● Instructions to follow
Of all the lines below, return only those starting with the line holding "drawing of a" and going on through the line holding "308L290 308L272 309C258", exactly as written.
== Data under study ==
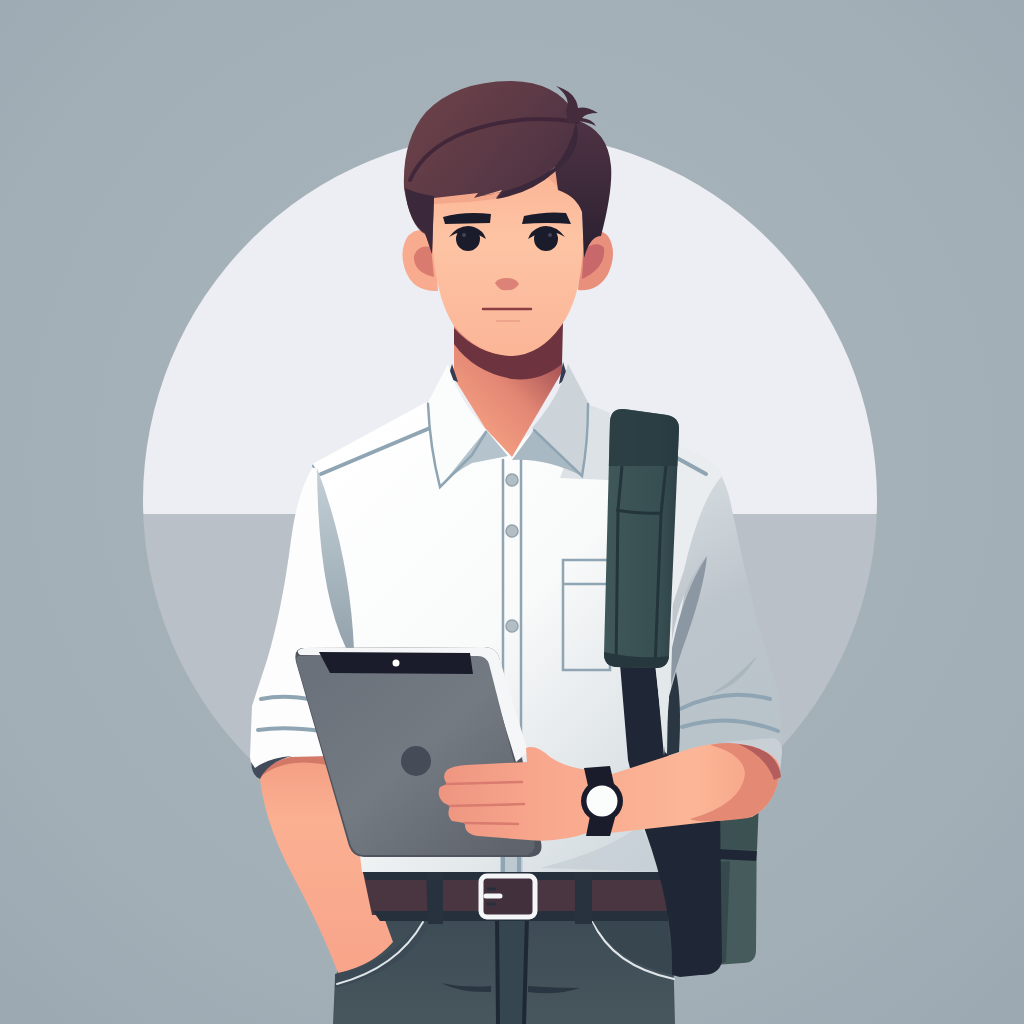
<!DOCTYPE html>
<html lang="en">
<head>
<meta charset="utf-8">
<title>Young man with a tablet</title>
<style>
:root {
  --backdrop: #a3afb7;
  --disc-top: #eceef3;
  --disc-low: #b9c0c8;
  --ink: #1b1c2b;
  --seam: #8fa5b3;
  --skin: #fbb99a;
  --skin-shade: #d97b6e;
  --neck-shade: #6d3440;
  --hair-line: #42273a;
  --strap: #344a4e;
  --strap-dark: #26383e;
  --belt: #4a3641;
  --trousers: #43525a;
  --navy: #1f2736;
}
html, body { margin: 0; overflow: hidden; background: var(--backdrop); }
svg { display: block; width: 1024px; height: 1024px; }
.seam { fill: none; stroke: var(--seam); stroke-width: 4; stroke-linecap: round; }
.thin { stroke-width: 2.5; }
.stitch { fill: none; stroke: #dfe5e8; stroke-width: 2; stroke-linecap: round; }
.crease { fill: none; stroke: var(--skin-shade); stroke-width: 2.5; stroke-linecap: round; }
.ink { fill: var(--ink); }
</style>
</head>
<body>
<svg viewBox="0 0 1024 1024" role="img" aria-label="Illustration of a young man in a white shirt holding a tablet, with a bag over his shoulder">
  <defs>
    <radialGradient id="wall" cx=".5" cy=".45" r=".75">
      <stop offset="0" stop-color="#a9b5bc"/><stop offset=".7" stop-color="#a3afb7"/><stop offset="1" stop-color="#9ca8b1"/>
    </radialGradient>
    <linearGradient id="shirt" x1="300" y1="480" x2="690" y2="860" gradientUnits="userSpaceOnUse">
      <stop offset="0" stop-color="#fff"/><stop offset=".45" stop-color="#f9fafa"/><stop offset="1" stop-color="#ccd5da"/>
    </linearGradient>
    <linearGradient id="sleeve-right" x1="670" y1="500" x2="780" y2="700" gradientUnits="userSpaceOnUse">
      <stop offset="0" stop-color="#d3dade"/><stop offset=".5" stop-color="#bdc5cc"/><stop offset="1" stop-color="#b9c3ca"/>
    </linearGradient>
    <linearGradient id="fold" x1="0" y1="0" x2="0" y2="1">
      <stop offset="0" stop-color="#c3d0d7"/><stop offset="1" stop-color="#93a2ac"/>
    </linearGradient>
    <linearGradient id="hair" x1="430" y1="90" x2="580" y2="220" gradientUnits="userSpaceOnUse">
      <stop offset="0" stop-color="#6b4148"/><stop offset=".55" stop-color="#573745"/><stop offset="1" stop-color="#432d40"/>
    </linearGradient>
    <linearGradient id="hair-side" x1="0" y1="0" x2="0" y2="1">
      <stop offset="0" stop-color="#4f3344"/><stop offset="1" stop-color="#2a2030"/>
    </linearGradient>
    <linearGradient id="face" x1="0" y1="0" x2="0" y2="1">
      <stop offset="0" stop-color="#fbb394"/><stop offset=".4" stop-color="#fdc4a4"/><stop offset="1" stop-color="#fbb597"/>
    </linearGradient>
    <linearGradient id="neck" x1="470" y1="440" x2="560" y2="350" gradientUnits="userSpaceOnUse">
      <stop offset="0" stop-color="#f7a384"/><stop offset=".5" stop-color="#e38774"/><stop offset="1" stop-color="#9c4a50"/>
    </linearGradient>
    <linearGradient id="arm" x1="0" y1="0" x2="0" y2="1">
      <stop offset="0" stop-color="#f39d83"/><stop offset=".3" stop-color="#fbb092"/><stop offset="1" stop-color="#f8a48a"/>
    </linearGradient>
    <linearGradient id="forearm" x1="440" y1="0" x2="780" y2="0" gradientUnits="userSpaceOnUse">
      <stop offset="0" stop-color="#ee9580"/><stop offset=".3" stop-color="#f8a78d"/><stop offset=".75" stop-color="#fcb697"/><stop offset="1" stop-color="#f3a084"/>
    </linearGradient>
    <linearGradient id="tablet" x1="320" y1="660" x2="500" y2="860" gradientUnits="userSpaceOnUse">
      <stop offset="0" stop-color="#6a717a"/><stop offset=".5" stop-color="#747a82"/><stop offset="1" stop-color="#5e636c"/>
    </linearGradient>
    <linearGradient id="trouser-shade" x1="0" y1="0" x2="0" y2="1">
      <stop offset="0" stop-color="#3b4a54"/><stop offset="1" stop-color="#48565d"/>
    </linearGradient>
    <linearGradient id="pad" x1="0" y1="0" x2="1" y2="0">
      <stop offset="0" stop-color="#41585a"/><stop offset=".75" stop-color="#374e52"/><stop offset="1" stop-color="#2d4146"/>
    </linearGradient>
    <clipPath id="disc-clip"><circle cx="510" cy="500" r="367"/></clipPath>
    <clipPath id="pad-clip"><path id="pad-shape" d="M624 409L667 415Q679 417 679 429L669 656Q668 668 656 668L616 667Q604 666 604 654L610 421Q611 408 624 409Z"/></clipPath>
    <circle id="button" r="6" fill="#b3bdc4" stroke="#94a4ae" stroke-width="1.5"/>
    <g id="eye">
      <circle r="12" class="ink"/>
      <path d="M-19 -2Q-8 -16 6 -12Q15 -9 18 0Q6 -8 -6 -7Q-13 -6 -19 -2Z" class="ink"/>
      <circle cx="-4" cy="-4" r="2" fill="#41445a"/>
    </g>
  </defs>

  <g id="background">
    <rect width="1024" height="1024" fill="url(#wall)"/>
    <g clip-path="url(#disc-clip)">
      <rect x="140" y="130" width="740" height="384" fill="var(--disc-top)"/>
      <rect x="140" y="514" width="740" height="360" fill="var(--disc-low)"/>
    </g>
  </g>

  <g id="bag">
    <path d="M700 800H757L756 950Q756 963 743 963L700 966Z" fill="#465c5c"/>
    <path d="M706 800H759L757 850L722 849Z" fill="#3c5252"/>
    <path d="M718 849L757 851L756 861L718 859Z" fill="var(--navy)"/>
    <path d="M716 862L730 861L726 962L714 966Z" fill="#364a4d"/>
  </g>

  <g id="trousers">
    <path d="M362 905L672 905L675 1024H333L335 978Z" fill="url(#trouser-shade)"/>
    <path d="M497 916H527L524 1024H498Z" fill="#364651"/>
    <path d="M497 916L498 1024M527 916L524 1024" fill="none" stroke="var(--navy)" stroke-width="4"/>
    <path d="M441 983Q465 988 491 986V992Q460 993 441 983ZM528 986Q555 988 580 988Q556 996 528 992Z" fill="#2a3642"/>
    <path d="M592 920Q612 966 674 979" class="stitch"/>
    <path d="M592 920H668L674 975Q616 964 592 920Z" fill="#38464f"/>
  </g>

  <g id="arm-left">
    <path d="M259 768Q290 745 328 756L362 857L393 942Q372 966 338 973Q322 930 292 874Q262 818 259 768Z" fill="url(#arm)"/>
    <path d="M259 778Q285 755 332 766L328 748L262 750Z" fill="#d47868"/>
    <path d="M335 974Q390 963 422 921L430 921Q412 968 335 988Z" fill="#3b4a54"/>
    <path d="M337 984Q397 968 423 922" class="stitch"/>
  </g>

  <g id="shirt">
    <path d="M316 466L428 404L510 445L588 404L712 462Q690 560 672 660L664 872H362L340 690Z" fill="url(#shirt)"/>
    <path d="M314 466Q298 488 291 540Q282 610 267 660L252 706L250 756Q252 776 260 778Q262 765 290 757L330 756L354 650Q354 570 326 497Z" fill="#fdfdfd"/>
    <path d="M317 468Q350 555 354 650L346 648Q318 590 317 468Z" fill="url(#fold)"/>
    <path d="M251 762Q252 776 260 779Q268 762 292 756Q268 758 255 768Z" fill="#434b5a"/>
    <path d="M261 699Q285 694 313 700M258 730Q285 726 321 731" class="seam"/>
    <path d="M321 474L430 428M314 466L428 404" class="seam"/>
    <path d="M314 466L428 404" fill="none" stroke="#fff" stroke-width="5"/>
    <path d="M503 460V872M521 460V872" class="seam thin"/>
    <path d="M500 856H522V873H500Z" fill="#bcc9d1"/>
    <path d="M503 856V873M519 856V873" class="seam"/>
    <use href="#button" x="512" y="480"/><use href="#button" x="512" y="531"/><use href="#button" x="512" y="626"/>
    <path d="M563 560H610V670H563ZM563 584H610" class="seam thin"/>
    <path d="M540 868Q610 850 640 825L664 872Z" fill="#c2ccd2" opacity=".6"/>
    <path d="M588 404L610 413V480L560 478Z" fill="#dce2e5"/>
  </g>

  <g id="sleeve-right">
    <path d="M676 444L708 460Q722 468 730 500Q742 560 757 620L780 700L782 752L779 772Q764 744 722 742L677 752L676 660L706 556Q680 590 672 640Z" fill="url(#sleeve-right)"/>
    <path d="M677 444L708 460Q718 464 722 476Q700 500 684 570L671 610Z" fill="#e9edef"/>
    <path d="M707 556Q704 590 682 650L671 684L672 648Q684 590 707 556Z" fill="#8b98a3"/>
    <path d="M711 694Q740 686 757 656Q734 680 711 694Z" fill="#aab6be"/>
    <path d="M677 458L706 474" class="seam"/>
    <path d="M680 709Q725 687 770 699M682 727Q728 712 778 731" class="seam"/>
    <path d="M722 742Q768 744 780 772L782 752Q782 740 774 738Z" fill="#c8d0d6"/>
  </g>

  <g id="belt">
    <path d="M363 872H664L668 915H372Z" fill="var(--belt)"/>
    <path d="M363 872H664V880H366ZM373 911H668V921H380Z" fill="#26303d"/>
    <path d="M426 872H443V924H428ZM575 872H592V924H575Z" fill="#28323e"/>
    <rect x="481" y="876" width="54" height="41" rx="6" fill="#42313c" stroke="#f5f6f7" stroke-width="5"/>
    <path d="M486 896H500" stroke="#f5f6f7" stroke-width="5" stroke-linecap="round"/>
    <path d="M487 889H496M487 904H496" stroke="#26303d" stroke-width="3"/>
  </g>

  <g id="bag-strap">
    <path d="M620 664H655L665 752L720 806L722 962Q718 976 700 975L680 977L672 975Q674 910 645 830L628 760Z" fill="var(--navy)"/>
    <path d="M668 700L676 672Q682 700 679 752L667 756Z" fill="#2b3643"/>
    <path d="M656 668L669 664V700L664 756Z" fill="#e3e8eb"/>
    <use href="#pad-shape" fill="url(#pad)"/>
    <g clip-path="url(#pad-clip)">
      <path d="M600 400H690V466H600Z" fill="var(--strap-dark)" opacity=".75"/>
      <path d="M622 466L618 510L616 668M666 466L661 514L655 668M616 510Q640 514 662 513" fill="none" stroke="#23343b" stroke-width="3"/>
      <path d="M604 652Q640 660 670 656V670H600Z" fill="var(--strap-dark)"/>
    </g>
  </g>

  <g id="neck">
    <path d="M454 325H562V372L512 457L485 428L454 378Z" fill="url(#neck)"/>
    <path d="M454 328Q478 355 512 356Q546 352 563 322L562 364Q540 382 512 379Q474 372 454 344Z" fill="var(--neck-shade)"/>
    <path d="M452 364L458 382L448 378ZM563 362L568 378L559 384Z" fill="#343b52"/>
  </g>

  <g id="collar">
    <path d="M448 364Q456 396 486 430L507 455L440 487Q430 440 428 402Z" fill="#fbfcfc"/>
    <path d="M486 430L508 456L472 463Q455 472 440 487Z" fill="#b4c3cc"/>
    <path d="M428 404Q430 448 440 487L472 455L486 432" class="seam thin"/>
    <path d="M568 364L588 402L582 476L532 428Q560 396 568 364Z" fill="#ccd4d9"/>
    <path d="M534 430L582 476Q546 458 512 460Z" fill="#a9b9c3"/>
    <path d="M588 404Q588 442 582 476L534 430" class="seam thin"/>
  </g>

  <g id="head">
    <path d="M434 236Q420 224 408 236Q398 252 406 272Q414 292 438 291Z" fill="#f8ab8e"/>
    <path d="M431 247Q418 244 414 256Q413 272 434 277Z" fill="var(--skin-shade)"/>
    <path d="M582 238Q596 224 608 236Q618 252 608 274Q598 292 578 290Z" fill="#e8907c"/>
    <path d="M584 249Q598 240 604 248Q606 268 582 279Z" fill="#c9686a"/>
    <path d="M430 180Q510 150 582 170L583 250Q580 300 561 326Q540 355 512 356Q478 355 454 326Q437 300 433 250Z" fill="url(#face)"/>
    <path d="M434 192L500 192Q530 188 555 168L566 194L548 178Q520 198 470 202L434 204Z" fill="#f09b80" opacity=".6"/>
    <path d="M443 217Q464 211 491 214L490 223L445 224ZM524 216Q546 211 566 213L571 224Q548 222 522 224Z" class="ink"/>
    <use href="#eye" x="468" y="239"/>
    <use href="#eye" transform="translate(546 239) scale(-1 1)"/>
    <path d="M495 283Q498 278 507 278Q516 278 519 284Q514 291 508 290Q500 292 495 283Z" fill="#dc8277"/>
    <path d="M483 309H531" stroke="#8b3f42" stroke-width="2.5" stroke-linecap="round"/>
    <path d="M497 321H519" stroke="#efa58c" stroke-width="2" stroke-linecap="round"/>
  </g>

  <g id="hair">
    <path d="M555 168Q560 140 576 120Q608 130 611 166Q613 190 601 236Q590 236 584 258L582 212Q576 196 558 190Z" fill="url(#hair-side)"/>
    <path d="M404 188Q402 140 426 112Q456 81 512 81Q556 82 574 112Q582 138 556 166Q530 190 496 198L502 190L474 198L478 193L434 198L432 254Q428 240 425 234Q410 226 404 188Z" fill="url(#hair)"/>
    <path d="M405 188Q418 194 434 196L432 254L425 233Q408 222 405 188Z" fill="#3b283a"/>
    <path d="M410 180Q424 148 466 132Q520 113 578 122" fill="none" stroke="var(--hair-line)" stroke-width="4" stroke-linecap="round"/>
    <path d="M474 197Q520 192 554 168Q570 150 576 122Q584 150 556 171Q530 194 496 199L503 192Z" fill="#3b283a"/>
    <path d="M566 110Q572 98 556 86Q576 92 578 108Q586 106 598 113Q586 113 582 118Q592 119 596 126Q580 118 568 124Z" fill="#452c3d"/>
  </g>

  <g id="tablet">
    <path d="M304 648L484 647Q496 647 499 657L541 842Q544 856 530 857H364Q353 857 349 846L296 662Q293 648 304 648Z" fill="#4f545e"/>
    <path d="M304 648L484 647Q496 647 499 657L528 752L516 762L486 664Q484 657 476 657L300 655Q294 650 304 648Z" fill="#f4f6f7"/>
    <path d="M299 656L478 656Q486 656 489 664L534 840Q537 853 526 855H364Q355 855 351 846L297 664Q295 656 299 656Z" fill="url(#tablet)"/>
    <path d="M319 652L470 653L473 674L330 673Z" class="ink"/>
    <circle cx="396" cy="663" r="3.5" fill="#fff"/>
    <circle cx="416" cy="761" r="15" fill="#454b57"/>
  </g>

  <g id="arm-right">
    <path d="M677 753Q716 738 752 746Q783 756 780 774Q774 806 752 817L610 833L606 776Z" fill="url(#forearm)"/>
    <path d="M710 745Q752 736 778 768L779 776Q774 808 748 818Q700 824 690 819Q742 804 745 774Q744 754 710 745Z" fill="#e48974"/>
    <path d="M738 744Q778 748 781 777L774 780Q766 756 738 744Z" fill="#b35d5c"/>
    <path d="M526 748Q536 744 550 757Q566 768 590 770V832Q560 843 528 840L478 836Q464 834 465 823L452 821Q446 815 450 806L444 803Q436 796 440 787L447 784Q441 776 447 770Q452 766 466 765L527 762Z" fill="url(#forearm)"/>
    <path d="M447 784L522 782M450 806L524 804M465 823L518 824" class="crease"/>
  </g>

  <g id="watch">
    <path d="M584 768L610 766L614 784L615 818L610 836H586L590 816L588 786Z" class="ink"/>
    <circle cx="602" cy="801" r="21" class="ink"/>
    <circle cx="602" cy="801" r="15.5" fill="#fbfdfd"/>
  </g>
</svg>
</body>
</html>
===
== Data under study ==
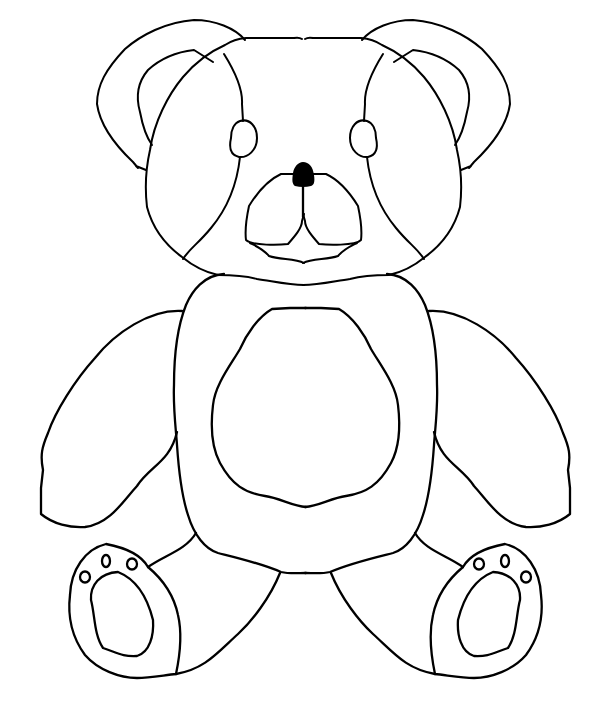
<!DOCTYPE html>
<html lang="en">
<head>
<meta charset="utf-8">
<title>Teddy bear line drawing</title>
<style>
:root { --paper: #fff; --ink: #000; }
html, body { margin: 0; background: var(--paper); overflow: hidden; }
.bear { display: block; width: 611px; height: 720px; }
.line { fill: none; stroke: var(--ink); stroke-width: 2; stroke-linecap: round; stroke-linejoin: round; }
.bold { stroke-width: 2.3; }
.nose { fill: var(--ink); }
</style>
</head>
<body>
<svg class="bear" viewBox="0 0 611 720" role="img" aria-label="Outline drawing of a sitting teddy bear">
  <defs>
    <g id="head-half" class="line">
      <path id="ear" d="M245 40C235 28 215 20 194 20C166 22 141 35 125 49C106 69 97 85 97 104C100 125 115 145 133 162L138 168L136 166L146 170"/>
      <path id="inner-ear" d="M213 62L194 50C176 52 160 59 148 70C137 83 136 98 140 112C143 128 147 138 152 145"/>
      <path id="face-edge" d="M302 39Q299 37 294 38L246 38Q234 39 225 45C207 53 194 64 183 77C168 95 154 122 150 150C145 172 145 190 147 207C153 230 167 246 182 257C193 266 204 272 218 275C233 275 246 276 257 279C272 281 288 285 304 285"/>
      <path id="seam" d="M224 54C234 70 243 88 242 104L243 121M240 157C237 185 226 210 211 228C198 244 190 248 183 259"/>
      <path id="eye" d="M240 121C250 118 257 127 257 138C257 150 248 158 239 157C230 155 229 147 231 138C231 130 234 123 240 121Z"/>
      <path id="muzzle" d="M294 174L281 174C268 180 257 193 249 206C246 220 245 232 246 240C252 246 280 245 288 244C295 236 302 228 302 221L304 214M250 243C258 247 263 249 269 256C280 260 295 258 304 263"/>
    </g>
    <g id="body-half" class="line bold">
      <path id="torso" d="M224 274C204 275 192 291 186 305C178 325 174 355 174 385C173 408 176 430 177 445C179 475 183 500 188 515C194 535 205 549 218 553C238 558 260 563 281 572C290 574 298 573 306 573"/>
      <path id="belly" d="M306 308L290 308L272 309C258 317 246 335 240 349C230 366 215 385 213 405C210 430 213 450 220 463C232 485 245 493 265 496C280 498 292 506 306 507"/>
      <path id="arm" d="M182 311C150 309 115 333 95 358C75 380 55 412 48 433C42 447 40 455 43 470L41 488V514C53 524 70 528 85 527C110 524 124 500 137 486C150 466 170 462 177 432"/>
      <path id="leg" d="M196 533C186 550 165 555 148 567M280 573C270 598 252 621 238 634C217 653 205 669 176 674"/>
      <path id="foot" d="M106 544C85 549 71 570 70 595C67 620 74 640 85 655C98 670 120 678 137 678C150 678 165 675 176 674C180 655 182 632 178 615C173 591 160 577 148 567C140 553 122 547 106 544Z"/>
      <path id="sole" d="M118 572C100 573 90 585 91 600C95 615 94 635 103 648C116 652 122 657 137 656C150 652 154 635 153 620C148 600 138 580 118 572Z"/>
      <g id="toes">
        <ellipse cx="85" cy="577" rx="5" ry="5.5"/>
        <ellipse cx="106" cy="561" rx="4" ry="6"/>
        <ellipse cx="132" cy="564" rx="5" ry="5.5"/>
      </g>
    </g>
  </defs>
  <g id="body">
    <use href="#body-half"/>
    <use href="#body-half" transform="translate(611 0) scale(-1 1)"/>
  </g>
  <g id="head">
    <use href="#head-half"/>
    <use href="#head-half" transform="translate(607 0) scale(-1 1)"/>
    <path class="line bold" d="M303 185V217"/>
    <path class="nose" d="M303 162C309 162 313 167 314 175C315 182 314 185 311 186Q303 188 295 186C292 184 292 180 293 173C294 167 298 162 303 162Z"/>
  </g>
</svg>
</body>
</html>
===
● Response below
<svg class="bear" viewBox="0 0 611 720" role="img" aria-label="Outline drawing of a sitting teddy bear">
  <defs>
    <g id="head-half" class="line">
      <path id="ear" d="M245 40C235 28 215 20 194 20C166 22 141 35 125 49C106 69 97 85 97 104C100 125 115 145 133 162L138 168L136 166L146 170"/>
      <path id="inner-ear" d="M213 62L194 50C176 52 160 59 148 70C137 83 136 98 140 112C143 128 147 138 152 145"/>
      <path id="face-edge" d="M302 39Q299 37 294 38L246 38Q234 39 225 45C207 53 194 64 183 77C168 95 154 122 150 150C145 172 145 190 147 207C153 230 167 246 182 257C193 266 204 272 218 275C233 275 246 276 257 279C272 281 288 285 304 285"/>
      <path id="seam" d="M224 54C234 70 243 88 242 104L243 121M240 157C237 185 226 210 211 228C198 244 190 248 183 259"/>
      <path id="eye" d="M240 121C250 118 257 127 257 138C257 150 248 158 239 157C230 155 229 147 231 138C231 130 234 123 240 121Z"/>
      <path id="muzzle" d="M294 174L281 174C268 180 257 193 249 206C246 220 245 232 246 240C252 246 280 245 288 244C295 236 302 228 302 221L304 214M250 243C258 247 263 249 269 256C280 260 295 258 304 263"/>
    </g>
    <g id="body-half" class="line bold">
      <path id="torso" d="M224 274C204 275 192 291 186 305C178 325 174 355 174 385C173 408 176 430 177 445C179 475 183 500 188 515C194 535 205 549 218 553C238 558 260 563 281 572C290 574 298 573 306 573"/>
      <path id="belly" d="M306 308L290 308L272 309C258 317 246 335 240 349C230 366 215 385 213 405C210 430 213 450 220 463C232 485 245 493 265 496C280 498 292 506 306 507"/>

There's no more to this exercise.